His mom did not agree, nor did many of her friends at church and her other neighbors. They appealed and said, “You shouldn’t penalize Anthony. He should get this heart. Just because he has had some run-ins with the law and has had behavioral issues at school, you shouldn’t kill him. He should be considered for a transplant.”
This all took place about 3 years ago. I happen to agree that Anthony should have been on that waiting list. Part of my reasoning is that we are not good at predicting who will be compliant. Furthermore, teenagers as a group are poor at compliance. They are teenagers. They don’t do what they are told. They don’t like the appearance changes that sometimes occur with immunosuppression. The drugs that must be taken after the transplant are generally pains in the neck. If you were going to penalize Anthony, you wouldn’t be transplanting any teenagers because the likelihood that they are going to be noncompliant, reject the heart, or experience side effects and problems is much higher. The data show that teenagers, generally, do worse, but we cut them slack because we know that teenagers are teenagers. I didn’t see any reason to treat Anthony Stokes differently.
Well, Anthony Stokes recently wound up dying—not because his heart was rejected. He was compliant. He took his medicines. But he died in a police chase. He crashed his car and died, in the middle of committing a crime in which there was violence and he used a gun. I don’t think he had killed anyone, but it was definitely a violent crime, and in fleeing the police he crashed his car and died.
So many people will say, “The hospital, initially, was right. That young man should not have been on a waiting list. Hearts are scarce. What are we doing? Why wouldn’t we give them to people who are more deserving?”
But I don’t agree. I know that is a hard position to accept but I still believe that teenagers have to be treated as teenagers. Many of them are going to have brushes with the law. A lot of them are going to be in trouble at school. A lot of them are going to act out. A lot of them are going to try drugs. A lot of them are going to use alcohol. Teenagers get into all kinds of problems.
Our ethical duty is to be a little forgiving.
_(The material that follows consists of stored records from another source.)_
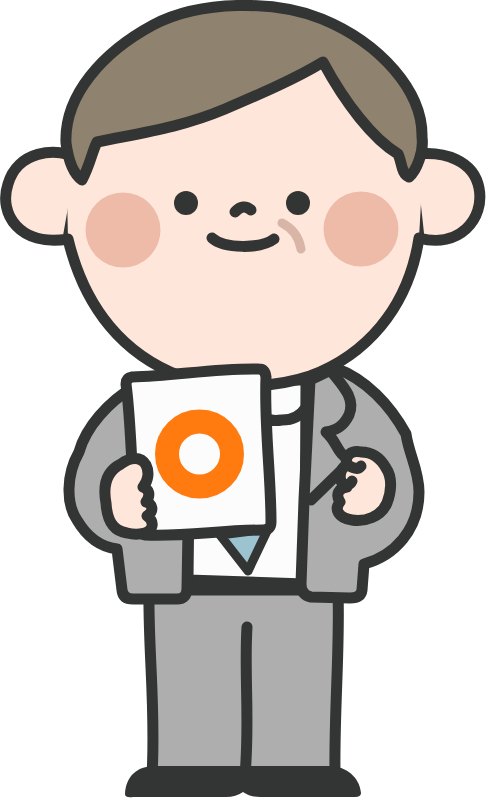
<!DOCTYPE html>
<html lang="en">
<head>
<meta charset="utf-8">
<title>Man in a suit holding a circle card</title>
<style>
:root {
  --ink: #333434;
  --skin: #ffe6da;
  --blush: #edbba8;
  --crease: #d9b5a8;
  --hair: #8f826e;
  --suit: #aeaeae;
  --shirt: #fcfcfc;
  --tie: #9cc3d0;
  --mark: #ff7b0f;
}
html, body { margin: 0; background: #fff; overflow: hidden; }
svg { display: block; width: 486px; height: 800px; }
.line { stroke: var(--ink); stroke-width: 11; stroke-linecap: round; stroke-linejoin: round; fill: none; }
.skin { fill: var(--skin); }
.suit { fill: var(--suit); }
.shirt { fill: var(--shirt); }
.hair { fill: var(--hair); }
.tie { fill: var(--tie); stroke-width: 9; }
.ink { fill: var(--ink); }
.blush { fill: var(--blush); }
.crease { fill: none; stroke: var(--crease); stroke-width: 9; stroke-linecap: round; }
.ring { fill: none; stroke: var(--mark); stroke-width: 24; }
</style>
</head>
<body>
<svg viewBox="0 0 486 800" role="img" aria-label="Smiling man in a grey suit holding a card with an orange circle">
  <g id="legs">
    <path class="line suit" d="M149 590 C148 650 156 710 152 775 H335 C334 710 340 650 338 590 Z"/>
    <path class="line" d="M247 627 C244 675 250 720 245 775"/>
    <path class="ink" d="M125 794 C126 777 136 766 155 766 H332 C350 768 360 780 361 793 Q361 797 355 797 H260 Q250 797 243 792 Q236 797 226 797 H133 Q125 798 125 794 Z"/>
  </g>

  <g id="shirt">
    <path class="line shirt" d="M190 380 H306 L305 584 L188 580 Z"/>
    <path class="line" d="M262 417 Q270 422 282 420 C304 420 313 402 310 380"/>
    <path class="line tie" d="M220 535 L248 571 L268 529 Z"/>
  </g>

  <g id="jacket">
    <path class="line suit" d="M135 386 C108 402 86 427 79 452 C66 475 66 504 77 520 C87 537 101 547 117 549 L122 590 Q123 599 133 599 H177 Q187 599 187 588 L188 530 Z"/>
    <path class="line suit" d="M310 380 L335 368 C366 379 390 405 406 434 C409 455 419 470 419 492 C419 530 394 556 364 564 L362 590 Q361 598 350 598 L311 597 Q301 595 301 584 L304 500 Z"/>
    <path class="line" d="M331 371 C342 385 356 398 349 415 C343 427 336 430 326 432 C334 439 335 445 341 453 L350 462 L311 500"/>
  </g>

  <g id="right-hand">
    <path class="line skin" d="M347 465 C344 455 352 450 361 452 C373 452 381 459 386 468 C393 478 391 493 387 503 C381 517 365 522 352 520 C338 518 334 509 340 502 C335 494 339 488 347 487 C337 482 339 469 347 465 Z"/>
    <path class="line" d="M348 465 Q357 471 361 466 M343 484 Q350 486 352 481"/>
  </g>

  <g id="head">
    <path class="line skin" d="M82 160 C54 145 17 152 8 184 C-2 214 20 247 68 239 Z"/>
    <path class="line skin" d="M410 155 C446 149 474 162 479 188 C485 219 459 249 419 238 Z"/>
    <path class="skin" d="M66 150 L68 239 C85 310 125 355 180 376 C215 389 268 390 310 376 C364 356 408 310 419 238 L424 150 L330 50 Z"/>
    <path class="line" d="M68 239 C85 310 125 355 180 376 C215 389 268 390 310 376 C364 356 408 310 419 238"/>
    <path class="line hair" d="M66 143 C64 95 103 52 153 25 C200 0 275 0 322 19 C380 43 423 91 422 137 C424 151 417 170 409 177 C401 174 402 162 398 154 C373 139 345 103 323 62 C295 79 260 94 225 109 C180 128 140 133 97 142 C92 152 90 165 82 180 C72 173 68 158 66 143 Z"/>
  </g>

  <g id="face">
    <circle class="blush" cx="123" cy="230" r="37.5"/>
    <circle class="blush" cx="361" cy="229" r="37.5"/>
    <circle class="ink" cx="186" cy="203" r="12"/>
    <circle class="ink" cx="298" cy="203" r="12"/>
    <path class="line" stroke-width="10" d="M235 212 Q243 203 251 210"/>
    <path class="line" d="M212 238 C224 249 261 249 274 239"/>
    <path class="crease" d="M282 223 Q298 231 301 249"/>
  </g>

  <g id="card">
    <path class="line shirt" d="M132 377 C175 376 215 368 259 369 Q265 369 266 377 C264 425 271 475 271 522 Q271 530 263 530 C220 530 185 537 145 535 Q138 534 137 526 C131 480 132 430 126 384 Q126 378 132 377 Z"/>
    <circle class="ring" cx="199.500" cy="454" r="32.500"/>
  </g>

  <g id="left-hand">
    <path class="line skin" d="M146 465 C141 456 130 457 121 464 C105 472 103 487 106 503 C107 519 112 531 127 533 C139 536 151 533 152 526 C153 521 150 518 147 516 C155 511 152 503 146 502 C151 495 149 489 143 487 C149 480 149 471 146 465 Z"/>
  </g>
</svg>
</body>
</html>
It is hard when they go out and do terrible things, but I don’t think we should exclude them from organ waiting lists just because they are at higher risk. The high risk is related to being a teenager and everything that goes along with that.
How many of us got into trouble or went down the wrong road for a while when we were teenagers? I don’t think we want to exclude that group. Yes, the heart that Stokes got when he died in this police chase could have gone to someone else, but that is looking through the retrospective scope. Teenagers, even the ones who are showing signs of trouble, like Anthony Stokes, should be considered for organ transplantation.
Doctors should not sort the saints from the sinners. They often don’t have enough information to do it. In fact, if you look at the transplant waiting list, there are plenty of sinners on it anyway. There are people on the list who have tried to kill themselves. There are people on the list who abused alcohol. There are people on the list who used injectable drugs, have hepatitis, and have destroyed their livers. There are people who didn’t control their blood pressure, and people who are far too obese. The list of sinners is very long. Making judgments about who is and who isn’t worthy is not the doctor’s role.
Doctors should try to figure out who might benefit and who can be helped, and leave the social and policy decisions about whether to accept someone who is a bad person, or a potentially socially undesirable person, to the legislators and politicians. It is not the doctor’s job. It is all of our jobs if we want to make restrictions on who can get a transplant because of their criminal or drug history or any other problems they might have.
I am Art Caplan at the NYU Langone Medical Center.